Earlier this week, amidst resignations in the National Statistical Commission, the 2017-18 NSSO Labour Force survey was leaked to the media, revealing that unemployment rates were at a four-decade high. The fact that the report had been withheld by the government in an election year was subjected to heavy criticism from the Opposition and economic commentators alike, who pointed to the disastrous impact of policy decisions like demonetisation as well as the persistence of India’s “jobless growth” phenomenon.
What is essential here, however, is that the unemployment dilemma, while worrying, is but a symptom of the larger failures in state policies that revolve around skilling and education. In its latest report on budgets, post the interim Budget 2019, the Centre for Budget and Governance Accountability, clearly highlights the shrinking of the Union Government’s expenditure on education as a percentage of the budget from 4.6 per cent in 2014-15 to an abysmal 3.5 per cent in 2019-20.
The shrinking as a share of the total budget has taken place side by side with shifts in policy thinking within the sector. The shift from traditional input-oriented analysis has now given way to an outcome-driven approach. However, in its zeal to shift lenses, key supply side bottlenecks within the education sector have been overlooked.
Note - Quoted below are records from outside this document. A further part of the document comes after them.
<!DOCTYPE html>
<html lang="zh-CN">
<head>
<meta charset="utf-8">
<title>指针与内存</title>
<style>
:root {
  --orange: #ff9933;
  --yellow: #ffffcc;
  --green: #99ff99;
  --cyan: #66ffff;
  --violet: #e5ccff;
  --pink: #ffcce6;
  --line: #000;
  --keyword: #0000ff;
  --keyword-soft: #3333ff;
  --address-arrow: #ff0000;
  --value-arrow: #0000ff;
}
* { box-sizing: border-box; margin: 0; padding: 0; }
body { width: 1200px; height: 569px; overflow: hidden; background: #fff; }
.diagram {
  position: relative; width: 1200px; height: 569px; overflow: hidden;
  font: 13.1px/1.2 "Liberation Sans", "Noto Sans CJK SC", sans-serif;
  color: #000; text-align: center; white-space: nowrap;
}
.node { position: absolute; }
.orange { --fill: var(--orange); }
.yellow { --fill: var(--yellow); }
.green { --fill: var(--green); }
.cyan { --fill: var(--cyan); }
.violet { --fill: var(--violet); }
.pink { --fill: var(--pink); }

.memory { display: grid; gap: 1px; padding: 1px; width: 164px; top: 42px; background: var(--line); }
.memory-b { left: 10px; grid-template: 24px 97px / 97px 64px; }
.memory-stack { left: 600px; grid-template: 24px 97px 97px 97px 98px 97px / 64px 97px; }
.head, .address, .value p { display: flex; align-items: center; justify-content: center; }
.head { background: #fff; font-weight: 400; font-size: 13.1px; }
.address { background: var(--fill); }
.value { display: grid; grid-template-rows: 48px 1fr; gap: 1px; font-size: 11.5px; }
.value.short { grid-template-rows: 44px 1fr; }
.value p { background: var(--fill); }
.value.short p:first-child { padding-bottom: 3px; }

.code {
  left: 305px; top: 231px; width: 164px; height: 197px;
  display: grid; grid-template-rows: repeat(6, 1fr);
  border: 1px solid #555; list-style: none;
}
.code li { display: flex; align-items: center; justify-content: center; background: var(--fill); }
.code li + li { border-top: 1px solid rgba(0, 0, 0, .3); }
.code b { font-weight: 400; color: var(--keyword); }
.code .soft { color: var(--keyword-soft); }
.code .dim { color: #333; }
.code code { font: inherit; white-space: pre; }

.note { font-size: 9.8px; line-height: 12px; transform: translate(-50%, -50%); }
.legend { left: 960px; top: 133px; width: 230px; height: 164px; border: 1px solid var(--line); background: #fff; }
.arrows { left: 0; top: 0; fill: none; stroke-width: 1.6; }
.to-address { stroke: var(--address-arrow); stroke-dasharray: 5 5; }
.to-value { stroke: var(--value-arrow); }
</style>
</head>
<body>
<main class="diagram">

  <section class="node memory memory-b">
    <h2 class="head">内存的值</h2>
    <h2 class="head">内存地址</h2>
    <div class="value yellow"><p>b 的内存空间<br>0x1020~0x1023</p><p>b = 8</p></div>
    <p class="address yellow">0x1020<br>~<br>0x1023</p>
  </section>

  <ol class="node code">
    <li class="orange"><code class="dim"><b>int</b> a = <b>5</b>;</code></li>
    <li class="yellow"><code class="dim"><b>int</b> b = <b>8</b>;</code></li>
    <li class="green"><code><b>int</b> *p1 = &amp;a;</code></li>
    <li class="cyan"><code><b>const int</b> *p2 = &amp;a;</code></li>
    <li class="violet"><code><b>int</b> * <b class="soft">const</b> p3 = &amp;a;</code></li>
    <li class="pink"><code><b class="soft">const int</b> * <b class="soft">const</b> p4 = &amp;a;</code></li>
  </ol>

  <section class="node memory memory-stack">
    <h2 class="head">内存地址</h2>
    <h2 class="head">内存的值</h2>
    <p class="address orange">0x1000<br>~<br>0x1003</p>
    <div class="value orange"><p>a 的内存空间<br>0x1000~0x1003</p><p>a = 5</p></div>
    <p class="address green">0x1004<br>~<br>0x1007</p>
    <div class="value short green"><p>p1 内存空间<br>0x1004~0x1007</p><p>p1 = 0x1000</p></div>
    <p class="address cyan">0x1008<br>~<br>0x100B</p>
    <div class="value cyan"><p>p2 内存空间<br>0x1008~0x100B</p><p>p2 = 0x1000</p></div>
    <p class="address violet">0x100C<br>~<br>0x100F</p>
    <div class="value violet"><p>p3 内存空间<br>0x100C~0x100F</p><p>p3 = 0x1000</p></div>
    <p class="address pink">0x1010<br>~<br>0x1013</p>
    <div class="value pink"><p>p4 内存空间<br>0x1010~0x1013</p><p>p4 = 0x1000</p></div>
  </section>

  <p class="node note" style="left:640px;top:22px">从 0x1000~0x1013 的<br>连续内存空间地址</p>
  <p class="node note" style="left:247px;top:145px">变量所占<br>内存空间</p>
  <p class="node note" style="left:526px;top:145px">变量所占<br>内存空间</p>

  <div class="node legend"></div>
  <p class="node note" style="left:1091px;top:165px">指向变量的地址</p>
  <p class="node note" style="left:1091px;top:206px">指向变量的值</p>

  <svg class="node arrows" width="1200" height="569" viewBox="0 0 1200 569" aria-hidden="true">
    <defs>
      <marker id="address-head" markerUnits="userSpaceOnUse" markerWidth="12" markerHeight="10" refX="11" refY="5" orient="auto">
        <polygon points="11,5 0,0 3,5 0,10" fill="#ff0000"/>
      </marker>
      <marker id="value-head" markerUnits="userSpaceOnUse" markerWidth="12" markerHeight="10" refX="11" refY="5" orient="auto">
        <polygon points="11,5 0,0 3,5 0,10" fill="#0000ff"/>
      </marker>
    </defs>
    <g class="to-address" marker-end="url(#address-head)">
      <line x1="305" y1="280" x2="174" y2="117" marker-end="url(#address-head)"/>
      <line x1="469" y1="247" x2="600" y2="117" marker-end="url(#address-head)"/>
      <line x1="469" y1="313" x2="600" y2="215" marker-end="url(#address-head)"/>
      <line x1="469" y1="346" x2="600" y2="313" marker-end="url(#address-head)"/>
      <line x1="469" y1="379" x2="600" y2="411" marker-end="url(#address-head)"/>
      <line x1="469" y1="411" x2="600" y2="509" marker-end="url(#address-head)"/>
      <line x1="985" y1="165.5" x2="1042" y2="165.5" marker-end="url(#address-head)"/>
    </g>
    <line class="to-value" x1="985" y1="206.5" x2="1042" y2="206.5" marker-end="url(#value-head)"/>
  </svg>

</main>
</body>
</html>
At present, there is a shortage of nearly five lakh teachers at the elementary level. Of the 66.41 lakh teachers, 11 lakh remain untrained. In light of its new outcome-driven approach, however, the fiscal allocation for teacher training institutions has never crossed an allocation greater than Rs 500 crore and stood at Rs 478 crore in the 2017-18 fiscal. The in-house teacher training under the Rashtriya Madhyamik Shiksha Abhiyan and Sarva Shiksha Abhiyan themselves only provide a running cost of Rs 100 and Rs 300 respectively per day, per teacher and the government’s latest push through the Samagra Shiksha Abhiyan (SMSA) for teacher training has only allocated 2 per cent of its total allocation for teacher training.
Significant shifts in the policy perspective adopted within higher education have led to the prioritising of the Niti Aayog’s “tiered approach” to funding and autonomy. As a by-product of this approach and the government’s penchant for supporting technical education, between 2014-15 and 2019-20, the allocation for the IIT’s has gone up by 60%, while the allocation towards State Universities and colleges that cater to the large mass of Indian students has remained low.
While the recent budget has looked to cut outlays to IIT’s and IIM’s, the massive disparity in allocation, where, till last year, 50% of the higher education funding for the 3 years prior, had gone to educating 3% of the Indian student body studying at IIT’s, IIIT’s, NIT’s and IIM’s, leaves a lot to be desired in terms of creating some semblance of allocative equity. That higher education expenditure in India is already a very small pie, is almost self-evident, but to have such grave disparities in allocation even within, ensures that the 97% of students outside of these institutions do not receive the quality education they deserve.
In 2014, the present government established the Ministry for Skill Development and Entrepreneurship to help in achieving the extremely ambitious 2009 target of skilling 500 million people by 2022. In 2017, the government abandoned this target and switched to using a more demand oriented approach, but reiterated its aim to skill 10 million people under the Pradhan Mantri Kaushal Vikas Yojana by 2020. As of November 30, 2018, only 3.6 million people had been enrolled in the scheme, and within them only 2.6 million had received their certification, leaving the government 74% short of its own target.
Structural malaise and quick-fixes
The unemployment dilemma in India remains a by-product of a consistent structural malaise. Inadequate resource allocation and underutilisation of these limited resources year on year, has led to an overburdened public education system and an under-equipped skilling ecosystem, incapable of creating a skilled and employable labour force.
The response to this failure of the state cannot be cash hand-outs in the form of basic income or direct transfers to farmers, but in creating a substantively well-equipped labour force, and an economy that creates meaningful jobs for them to perform. As we move into an election year, it would be prudent to remember the virtue in teaching a man to fish instead of tossing him fish every time he is hungry.
(The author is a policy commentator based out of the National Law School of India University, Bangalore)